## [Task statement]
Every line in the data below that has the word "cluster" should be returned.
(Stored data)
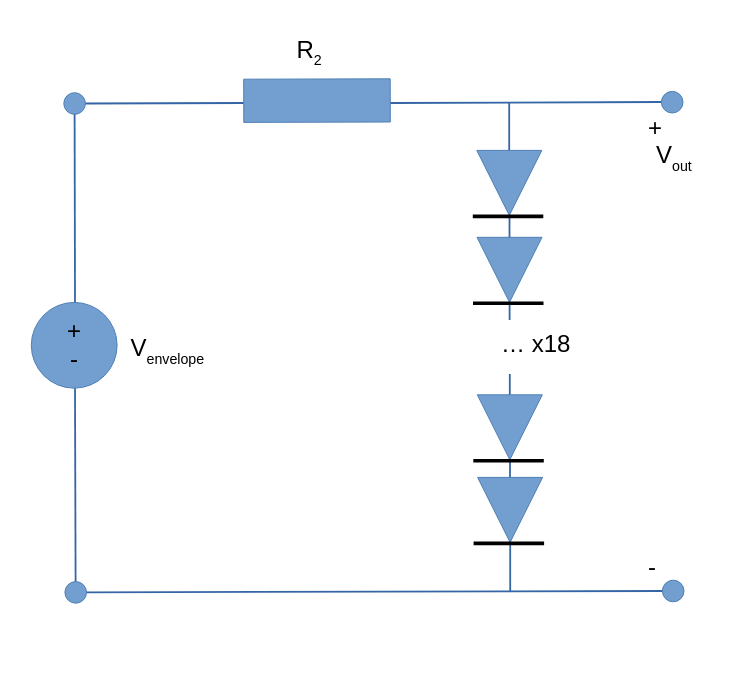
<!DOCTYPE html>
<html lang="en">
<head>
<meta charset="utf-8">
<title>Diode limiter circuit</title>
<style>
:root { --fill: #729fcf; --edge: #4f7fb5; --wire: #3465a4; --ink: #000; --paper: #fff; }
* { box-sizing: border-box; }
body { margin: 0; background: var(--paper); }
.circuit { position: relative; width: 756px; height: 681px; overflow: hidden; background: var(--paper); color: var(--ink); font: 24px/24px "Liberation Sans", Arial, sans-serif; }
.schematic { position: absolute; inset: 0; display: block; }
.wires { fill: none; stroke: var(--wire); stroke-width: 1.8; }
.parts { fill: var(--fill); stroke: var(--edge); stroke-width: 1; }
.cathode { stroke: var(--ink); stroke-width: 3.6; }
.label { position: absolute; white-space: nowrap; }
.label sub { position: relative; top: 8px; font-size: 14.2px; line-height: 0; vertical-align: baseline; }
.resistor { left: 296.5px; top: 38px; }
.resistor sub { top: 7px; }
.output { left: 656px; top: 143px; }
.output-plus { left: 648px; top: 116px; }
.output-minus { left: 648px; top: 555px; }
.source { left: 130.5px; top: 336px; }
.source-plus { left: 67px; top: 319px; }
.source-minus { left: 70px; top: 347px; }
.repeat { left: 501px; top: 332px; }
</style>
</head>
<body>
<main class="circuit">
  <svg class="schematic" width="756" height="681" viewBox="0 0 756 681" role="img" aria-label="Voltage source, resistor and a chain of 18 diodes across the output">
    <defs>
      <g id="diode">
        <polygon points="-32.5,0 32.5,0 0,65"/>
        <line class="cathode" x1="-36.5" y1="66" x2="34" y2="66"/>
      </g>
    </defs>
    <g class="wires">
      <line x1="85" y1="103.5" x2="244" y2="103"/>
      <line x1="390" y1="103" x2="662" y2="102"/>
      <line x1="74.6" y1="114" x2="75" y2="303"/>
      <line x1="75" y1="388" x2="75.6" y2="582"/>
      <line x1="86" y1="592.3" x2="663" y2="591"/>
      <line x1="509.2" y1="103" x2="509.2" y2="151"/>
      <line x1="509.5" y1="215" x2="509.5" y2="238"/>
      <line x1="509.6" y1="302" x2="509.6" y2="320"/>
      <line x1="509.8" y1="374" x2="509.8" y2="395"/>
      <line x1="510" y1="460" x2="510" y2="478"/>
      <line x1="510.2" y1="542" x2="510.2" y2="591"/>
    </g>
    <g class="parts">
      <polygon points="243.7,79.2 390.2,78.8 390.3,122 243.8,122.4"/>
      <circle cx="74.2" cy="345.3" r="42.9"/>
      <circle cx="74.6" cy="103.5" r="10.8"/>
      <circle cx="672.2" cy="102.2" r="10.8"/>
      <circle cx="75.7" cy="592.4" r="10.8"/>
      <circle cx="673.2" cy="591" r="10.8"/>
      <use href="#diode" x="509.3" y="150.4"/>
      <use href="#diode" x="509.5" y="237.3"/>
      <use href="#diode" x="509.8" y="394.8"/>
      <use href="#diode" x="510.1" y="477.4"/>
    </g>
  </svg>
  <span class="label resistor">R<sub>2</sub></span>
  <span class="label output-plus">+</span>
  <span class="label output">V<sub>out</sub></span>
  <span class="label output-minus">-</span>
  <span class="label source-plus">+</span>
  <span class="label source-minus">-</span>
  <span class="label source">V<sub>envelope</sub></span>
  <span class="label repeat">… x18</span>
</main>
</body>
</html>
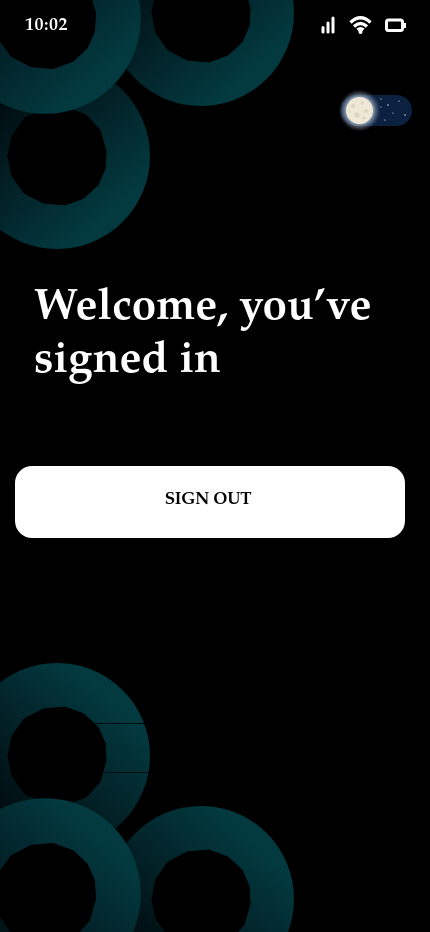
<!DOCTYPE html>
<html lang="en">
<head>
<meta charset="utf-8">
<meta name="viewport" content="width=430">
<title>Signed in</title>
<style>
:root {
  --ground: #000;
  --ink: #fff;
  --ring-dark: #00090b;
  --ring-mid: #02242a;
  --ring-bright: #023a40;
  --night: #0b213f;
  --moon: #efe8d6;
  --crater: #ddd4bd;
  --serif: "TeX Gyre Pagella", "Noto Serif", serif;
}
* { box-sizing: border-box; margin: 0; padding: 0; }
html, body { width: 430px; height: 932px; overflow: hidden; background: var(--ground); }
.screen {
  position: relative;
  width: 430px;
  height: 932px;
  overflow: hidden;
  display: flex;
  flex-direction: column;
  background: var(--ground);
  color: var(--ink);
  font-family: var(--serif);
  font-weight: 700;
}
.rings { position: absolute; left: 0; top: 0; }
.status-bar {
  position: relative;
  height: 52px;
  padding: 0 24px 0 25px;
  display: flex;
  align-items: center;
  justify-content: space-between;
}
.time { font-size: 18px; line-height: 24px; letter-spacing: 0.5px; }
.status-icons { display: block; margin-top: -2px; }
.theme-row {
  position: relative;
  height: 31px;
  margin-top: 43px;
  padding-right: 18px;
  display: flex;
  justify-content: flex-end;
}
.theme-toggle { display: block; overflow: visible; }
.welcome {
  position: relative;
  margin-top: 156px;
  padding-left: 34px;
  font-size: 44px;
  line-height: 53px;
  white-space: nowrap;
}
.sign-out {
  position: relative;
  width: 390px;
  height: 72px;
  margin: 78px 0 0 15px;
  padding: 0 4px 4px 0;
  display: flex;
  align-items: center;
  justify-content: center;
  border-radius: 17px;
  background: var(--ink);
  color: var(--ground);
  font-size: 17px;
  letter-spacing: -0.2px;
  text-decoration: none;
}
</style>
</head>
<body>
<main class="screen">
  <svg class="rings" width="430" height="932" viewBox="0 0 430 932" aria-hidden="true">
    <defs>
      <linearGradient id="ring-fill" x1="0.1" y1="0.05" x2="0.85" y2="0.9">
        <stop offset="0.1" style="stop-color:var(--ring-dark)"/>
        <stop offset="0.55" style="stop-color:var(--ring-mid)"/>
        <stop offset="0.9" style="stop-color:var(--ring-bright)"/>
      </linearGradient>
      <g id="ring">
        <circle r="93" fill="url(#ring-fill)"/>
        <polygon points="-12,-47 10,-48 29,-41 43,-26 49,-5 48,13 41,29 27,42 8,49 -14,47 -33,37 -45,20 -49,0 -45,-20 -32,-38" fill="#000" stroke="#000" stroke-width="1" stroke-linejoin="round"/>
      </g>
      <g id="ring-cluster">
        <use href="#ring" x="57" y="156"/>
        <use href="#ring" x="201" y="13"/>
        <use href="#ring" transform="translate(45 18) scale(1.03)"/>
      </g>
    </defs>
    <use href="#ring-cluster"/>
    <use href="#ring-cluster" transform="matrix(1 0 0 -1 0 912)"/>
    <path d="M93 723.5H144M105 772.5H149" stroke="#000d0f" stroke-width="1"/>
  </svg>

  <header class="status-bar">
    <span class="time">10:02</span>
    <svg class="status-icons" width="86" height="20" viewBox="0 0 86 20" fill="none" stroke="#fff" aria-label="Signal, Wi-Fi and battery" role="img">
      <path d="M3 17V12.5M8 17V8M13 17V3" stroke-width="3" stroke-linecap="round"/>
      <path d="M30.500 7.500Q40.500 -2 50.500 7.500M34 11.500Q40.500 5.500 47 11.500M37.500 14.800Q40.500 12.500 43.500 14.800" stroke-width="3.400"/>
      <circle cx="40.500" cy="17" r="2" fill="#fff" stroke="none"/>
      <rect x="66.500" y="5" width="16" height="10.500" rx="2" stroke-width="3"/>
      <path d="M85 8V13" stroke-width="2.500"/>
    </svg>
  </header>

  <div class="theme-row">
    <svg class="theme-toggle" width="71" height="31" viewBox="0 0 71 31" role="img" aria-label="Night theme on">
      <defs>
        <radialGradient id="moon-glow">
          <stop offset="0.6" stop-color="#dfe6f0" stop-opacity="0.75"/>
          <stop offset="1" stop-color="#6f86a8" stop-opacity="0"/>
        </radialGradient>
      </defs>
      <rect width="71" height="31" rx="15.500" fill="var(--night)"/>
      <g fill="#fff">
        <circle cx="40" cy="4" r="0.600"/>
        <circle cx="47" cy="10" r="0.700"/>
        <circle cx="58" cy="6" r="0.600"/>
        <circle cx="64" cy="20" r="0.700"/>
        <circle cx="52" cy="18" r="0.500"/>
        <circle cx="44" cy="25" r="0.600"/>
        <circle cx="40" cy="12" r="0.500"/>
      </g>
      <circle cx="18.500" cy="15.500" r="21" fill="url(#moon-glow)"/>
      <circle cx="18.500" cy="15.500" r="13.500" fill="var(--moon)"/>
      <g fill="var(--crater)">
        <circle cx="12" cy="11" r="2"/>
        <circle cx="21" cy="8" r="1.500"/>
        <circle cx="25" cy="16" r="2"/>
        <circle cx="16" cy="20" r="2.500"/>
        <circle cx="23" cy="23" r="1.500"/>
        <circle cx="9" cy="17" r="1"/>
      </g>
    </svg>
  </div>

  <h1 class="welcome">Welcome, you’ve<br>signed in</h1>
  <a class="sign-out" href="#">SIGN OUT</a>
</main>
</body>
</html>
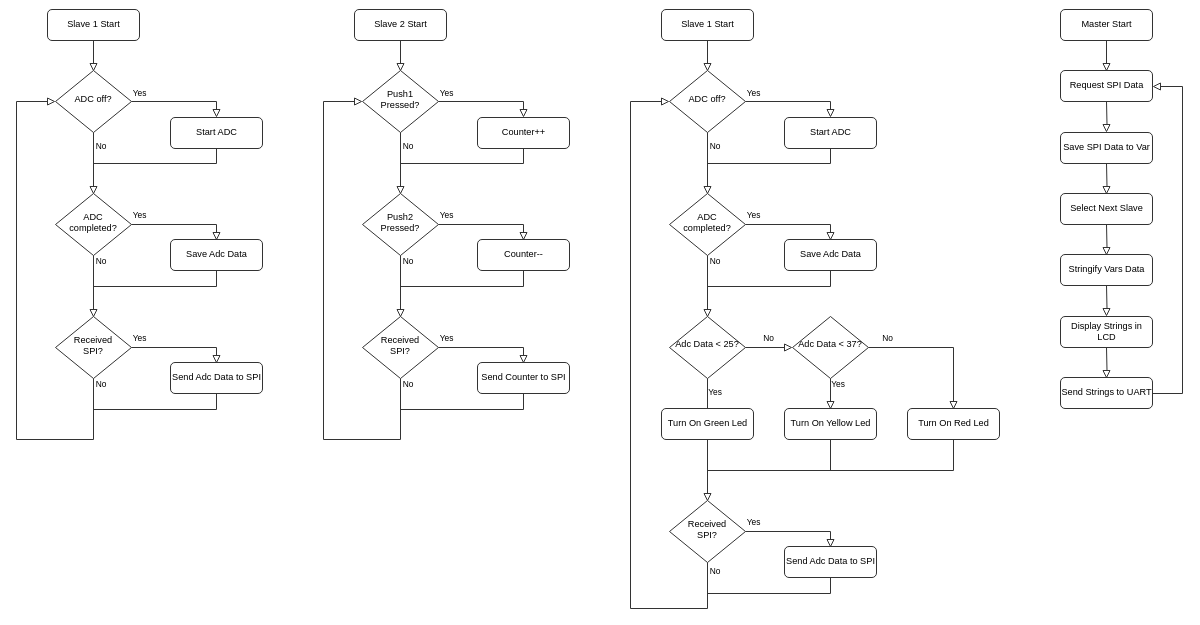
<!DOCTYPE html>
<html lang="en">
<head>
<meta charset="utf-8">
<title>SPI master and slave flowcharts</title>
<style>
:root { --ink: #000; --line: #333; --paper: #fff; }
* { box-sizing: border-box; }
html, body { margin: 0; }
body { width: 1200px; height: 625px; overflow: hidden; background: var(--paper); }
main { position: relative; width: 1200px; height: 625px; overflow: hidden; color: var(--ink); font: 9.2px/11.5px "Liberation Sans", Arial, sans-serif; }
.connectors { position: absolute; left: 0; top: 0; fill: none; stroke: var(--line); stroke-width: 1; }
.connectors .shape { fill: var(--paper); }
.chart { position: absolute; left: var(--start); top: 0; }
.process, .question, .answer {
  position: absolute; left: calc(var(--x) * 1px); top: calc(var(--y) * 1px);
  margin: 0; display: flex; align-items: center; justify-content: center;
  text-align: center; white-space: nowrap;
}
.process { width: 93px; height: 32px; translate: -46px -16px; border: 1px solid var(--line); border-radius: 5px; background: var(--paper); }
.question { width: 76px; height: 32px; translate: -38px -17px; }
.answer { width: 20px; height: 12px; translate: -10px -6px; font-size: 8.4px; }
</style>
</head>
<body>
<main>
  <svg class="connectors" width="1200" height="625" viewBox="0 0 1200 625" aria-hidden="true">
    <defs>
      <polygon id="arrow" class="shape" points="0,0 -3.5,-7 3.5,-7"/>
      <polygon id="diamond" class="shape" points="0,-31 38,0 0,31 -38,0"/>
      <g id="branch">
        <use href="#diamond"/>
        <path d="M38 0H123V9M123 46V62H0"/>
        <use href="#arrow" x="123" y="15"/>
      </g>
      <g id="step">
        <use href="#branch"/>
        <path d="M0 31V85"/>
        <use href="#arrow" y="92"/>
      </g>
      <g id="entry">
        <path d="M0 40V63"/>
        <use href="#arrow" y="70"/>
      </g>
      <g id="slave-flow">
        <use href="#entry" x="93"/>
        <use href="#step" x="93" y="101"/>
        <use href="#step" x="93" y="224"/>
        <use href="#branch" x="93" y="347"/>
        <path d="M93 378V439H16V101H47"/>
        <use href="#arrow" transform="translate(54 101) rotate(-90)"/>
      </g>
      <g id="next">
        <path d="M0 0L0.5 23"/>
        <use href="#arrow" y="30"/>
      </g>
    </defs>
    <g transform="translate(.5 .5)">
      <use href="#slave-flow"/>
      <use href="#slave-flow" x="307"/>

      <g id="led-flow">
        <use href="#entry" x="707"/>
        <use href="#step" x="707" y="101"/>
        <use href="#step" x="707" y="224"/>
        <use href="#diamond" x="707" y="347"/>
        <use href="#diamond" x="830" y="347"/>
        <path d="M745 347H784M868 347H953V401M707 378V408M830 378V401"/>
        <use href="#arrow" transform="translate(791 347) rotate(-90)"/>
        <use href="#arrow" x="830" y="408"/>
        <use href="#arrow" x="953" y="408"/>
        <path d="M707 439V493M830 439V470M953 439V470H707"/>
        <use href="#arrow" x="707" y="500"/>
        <use href="#branch" x="707" y="531"/>
        <path d="M707 562V608H630V101H661"/>
        <use href="#arrow" transform="translate(668 101) rotate(-90)"/>
      </g>

      <g id="master-flow">
        <use href="#entry" x="1106"/>
        <use href="#next" x="1106" y="101"/>
        <use href="#next" x="1106" y="163"/>
        <use href="#next" x="1106" y="224"/>
        <use href="#next" x="1106" y="285"/>
        <use href="#next" x="1106" y="347"/>
        <path d="M1152 393H1182V86H1160"/>
        <use href="#arrow" transform="translate(1153 86) rotate(90)"/>
      </g>
    </g>
  </svg>

  <section class="chart" style="--start:0px">
    <p class="process" style="--x:93;--y:25">Slave 1 Start</p>
    <p class="question" style="--x:93;--y:101">ADC off?</p>
    <p class="answer" style="--x:139.5;--y:94">Yes</p>
    <p class="answer" style="--x:101;--y:147">No</p>
    <p class="process" style="--x:216;--y:133">Start ADC</p>
    <p class="question" style="--x:93;--y:224">ADC<br>completed?</p>
    <p class="answer" style="--x:139.5;--y:216">Yes</p>
    <p class="answer" style="--x:101;--y:262">No</p>
    <p class="process" style="--x:216;--y:255">Save Adc Data</p>
    <p class="question" style="--x:93;--y:347">Received<br>SPI?</p>
    <p class="answer" style="--x:139.5;--y:339">Yes</p>
    <p class="answer" style="--x:101;--y:385">No</p>
    <p class="process" style="--x:216;--y:378">Send Adc Data to SPI</p>
  </section>

  <section class="chart" style="--start:307px">
    <p class="process" style="--x:93;--y:25">Slave 2 Start</p>
    <p class="question" style="--x:93;--y:101">Push1<br>Pressed?</p>
    <p class="answer" style="--x:139.5;--y:94">Yes</p>
    <p class="answer" style="--x:101;--y:147">No</p>
    <p class="process" style="--x:216;--y:133">Counter++</p>
    <p class="question" style="--x:93;--y:224">Push2<br>Pressed?</p>
    <p class="answer" style="--x:139.5;--y:216">Yes</p>
    <p class="answer" style="--x:101;--y:262">No</p>
    <p class="process" style="--x:216;--y:255">Counter--</p>
    <p class="question" style="--x:93;--y:347">Received<br>SPI?</p>
    <p class="answer" style="--x:139.5;--y:339">Yes</p>
    <p class="answer" style="--x:101;--y:385">No</p>
    <p class="process" style="--x:216;--y:378">Send Counter to SPI</p>
  </section>

  <section class="chart" style="--start:614px">
    <p class="process" style="--x:93;--y:25">Slave 1 Start</p>
    <p class="question" style="--x:93;--y:101">ADC off?</p>
    <p class="answer" style="--x:139.5;--y:94">Yes</p>
    <p class="answer" style="--x:101;--y:147">No</p>
    <p class="process" style="--x:216;--y:133">Start ADC</p>
    <p class="question" style="--x:93;--y:224">ADC<br>completed?</p>
    <p class="answer" style="--x:139.5;--y:216">Yes</p>
    <p class="answer" style="--x:101;--y:262">No</p>
    <p class="process" style="--x:216;--y:255">Save Adc Data</p>
    <p class="question" style="--x:93;--y:346">Adc Data &lt; 25?</p>
    <p class="answer" style="--x:154.5;--y:339">No</p>
    <p class="answer" style="--x:101;--y:393">Yes</p>
    <p class="question" style="--x:216;--y:346">Adc Data &lt; 37?</p>
    <p class="answer" style="--x:273.5;--y:339">No</p>
    <p class="answer" style="--x:224;--y:385">Yes</p>
    <p class="process" style="--x:93;--y:424">Turn On Green Led</p>
    <p class="process" style="--x:216;--y:424">Turn On Yellow Led</p>
    <p class="process" style="--x:339;--y:424">Turn On Red Led</p>
    <p class="question" style="--x:93;--y:531">Received<br>SPI?</p>
    <p class="answer" style="--x:139.5;--y:523">Yes</p>
    <p class="answer" style="--x:101;--y:572">No</p>
    <p class="process" style="--x:216;--y:562">Send Adc Data to SPI</p>
  </section>

  <section class="chart" style="--start:1013px">
    <p class="process" style="--x:93;--y:25">Master Start</p>
    <p class="process" style="--x:93;--y:86">Request SPI Data</p>
    <p class="process" style="--x:93;--y:148">Save SPI Data to Var</p>
    <p class="process" style="--x:93;--y:209">Select Next Slave</p>
    <p class="process" style="--x:93;--y:270">Stringify Vars Data</p>
    <p class="process" style="--x:93;--y:332">Display Strings in<br>LCD</p>
    <p class="process" style="--x:93;--y:393">Send Strings to UART</p>
  </section>
</main>
</body>
</html>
(End Stored data)
## [Solved problem]
      <g id="ring-cluster">
    <use href="#ring-cluster"/>
    <use href="#ring-cluster" transform="matrix(1 0 0 -1 0 912)"/>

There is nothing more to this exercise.